- _ACTIVITY_
Your job is to set down the stretch of entries that opens with the line containing "235C716 231 723" and closes with the line containing "190C525 150 565". Keep both end lines, copy each exactly, and add nothing.

- _RECORD EXTRACTS_
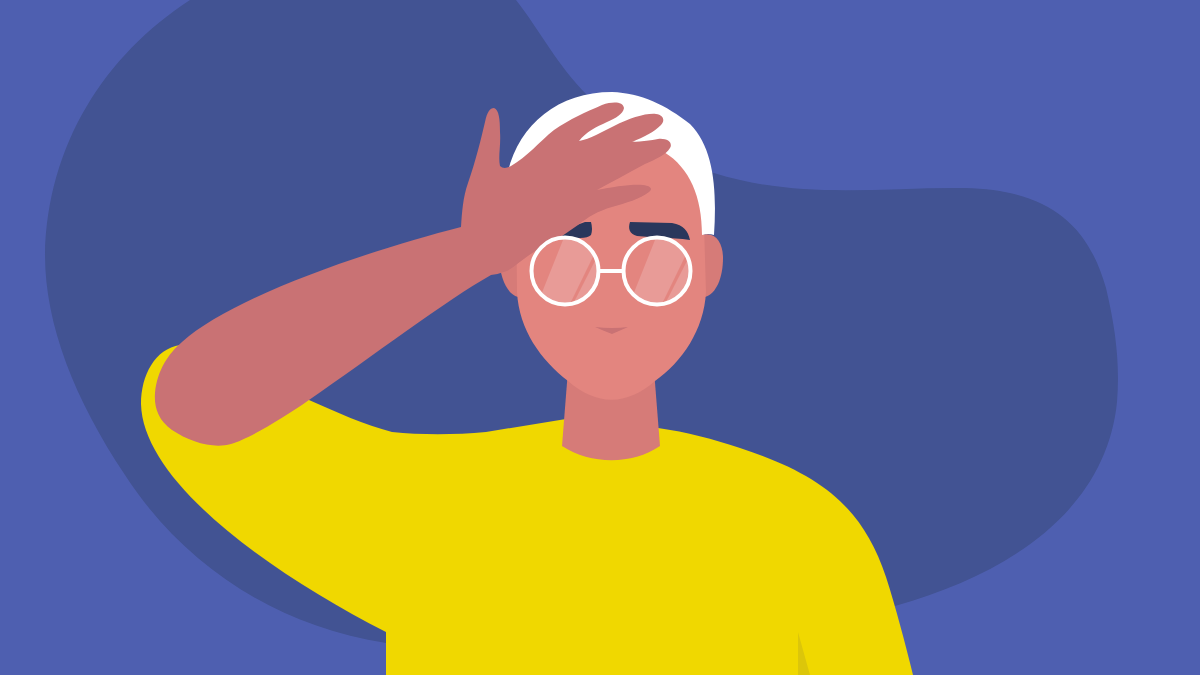
<!DOCTYPE html>
<html lang="en">
<head>
<meta charset="utf-8">
<title>Person holding a hand to the forehead</title>
<style>
:root {
  --sky: #4e5fb0;
  --blob: #425393;
  --shirt: #f0d800;
  --shirt-fold: #dcc60a;
  --skin: #e3857f;
  --skin-neck: #d67b78;
  --skin-ear: #d67b78;
  --skin-arm: #c97274;
  --hair: #ffffff;
  --brow: #2a375c;
  --lens: #e89b97;
}
html, body { margin: 0; height: 100%; overflow: hidden; background: var(--sky); }
.scene { display: block; width: 1200px; height: 675px; background: var(--sky); }
.blob { fill: var(--blob); }
.shirt { fill: var(--shirt); }
.shirt-fold { fill: var(--shirt-fold); }
.face { fill: var(--skin); }
.neck { fill: var(--skin-neck); }
.ear { fill: var(--skin-ear); }
.arm, .mouth { fill: var(--skin-arm); }
.hair { fill: var(--hair); }
.brow { fill: var(--brow); }
.glare { fill: var(--lens); }
.frame { fill: none; stroke: var(--hair); stroke-width: 4; }
</style>
</head>
<body>
<svg class="scene" viewBox="0 0 1200 675" role="img" aria-label="Person with white hair, round glasses and a yellow top holding a hand to the forehead">
  <defs>
    <clipPath id="lens-shape"><circle cx="565" cy="271" r="34"/></clipPath>
    <g id="lens">
      <g class="glare" clip-path="url(#lens-shape)">
        <polygon points="567,230 606,230 567,310 535,310"/>
        <polygon points="599,253 606,240 606,310 570,310"/>
      </g>
      <circle class="frame" cx="565" cy="271" r="33.5"/>
    </g>
  </defs>

  <path class="blob" d="M190 0H516C541 32 557 65 587 95C630 140 665 161 714 173C800 200 880 187 965 188C1050 190 1088 225 1106 288C1116 330 1120 365 1117 402C1106 510 1010 574 895 606L386 643C270 625 180 560 125 475C75 400 45 325 45 255C47 145 105 55 190 0Z"/>

  <g id="torso">
    <path class="shirt" d="M180 345C155 349 141 375 141 404C143 482 270 573 386 632V675H913C905 643 896 608 886 577C862 505 819 474 740 448C713 439 687 432 658 428L566 419L486 432C455 435 420 435 392 432C365 425 336 412 309 400Z"/>
    <polygon class="shirt-fold" points="798,632 810,675 798,675"/>
    <path class="neck" d="M568 370H654L660 446C632 465 591 465 562 446Z"/>
  </g>

  <g id="head">
    <path class="ear" d="M702 235C716 231 723 244 723 258C723 278 716 294 705 297Z"/>
    <path class="ear" d="M520 235C506 231 499 244 499 258C500 278 507 294 518 297Z"/>
    <path class="face" d="M516 190C525 150 565 115 625 118C675 122 705 160 704 225L706 292C704 330 682 362 655 381C626 406 597 406 568 381C541 360 519 330 517 292Z"/>
    <path class="hair" d="M507 176C517 126 557 92 612 92C641 93 666 105 690 124C714 148 717 190 714 235Q708 233 702 235C702 197 690 168 664 152C645 141 600 130 570 160L530 200Z"/>
    <path class="brow" d="M550 235L585 222H591Q593 229 591 235Q588 238 580 238H550Z"/>
    <path class="brow" d="M630 222L672 223C684 225 688 231 690 240C670 237 654 238 637 236C629 234 628 228 630 222Z"/>
    <path class="mouth" d="M595 327Q604 328 612 328Q620 328 628 327Q619 331 612 334Q604 331 595 327Z"/>
  </g>

  <path id="raised-arm" class="arm" d="M461 227C462 212 463 197 468 183C476 160 481 139 485 122C487 112 490 108 494 108C499 110 500 119 500 132C501 146 498 157 500 166Q504 170 511 166C527 157 539 142 554 130C570 119 586 112 602 105C614 101 623 102 624 108C623 114 616 118 607 122C596 127 586 132 579 141C590 139 602 132 614 126C630 118 646 113 656 114C664 115 665 121 661 125C654 132 644 137 632 142Q648 141 658 139C668 138 673 143 670 148C666 155 656 159 645 164C628 173 612 182 597 190C613 187 631 184 643 185C651 186 653 189 649 192C640 199 626 203 612 207C598 211 588 217 578 225C562 236 551 244 537 250C525 257 516 266 507 271Q499 274 491 275C448 299 370 358 309 400C282 419 248 439 231 444C213 449 190 442 172 430C158 420 154 407 155 393C157 370 169 353 182 342C233 296 371 250 461 227Z"/>

  <g id="glasses">
    <use href="#lens"/>
    <use href="#lens" x="92"/>
    <line class="frame" x1="598" y1="271" x2="624" y2="271"/>
  </g>
</svg>
</body>
</html>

- _RESULT OF THE TASK_
    <path class="ear" d="M702 235C716 231 723 244 723 258C723 278 716 294 705 297Z"/>
    <path class="ear" d="M520 235C506 231 499 244 499 258C500 278 507 294 518 297Z"/>
    <path class="face" d="M516 190C525 150 565 115 625 118C675 122 705 160 704 225L706 292C704 330 682 362 655 381C626 406 597 406 568 381C541 360 519 330 517 292Z"/>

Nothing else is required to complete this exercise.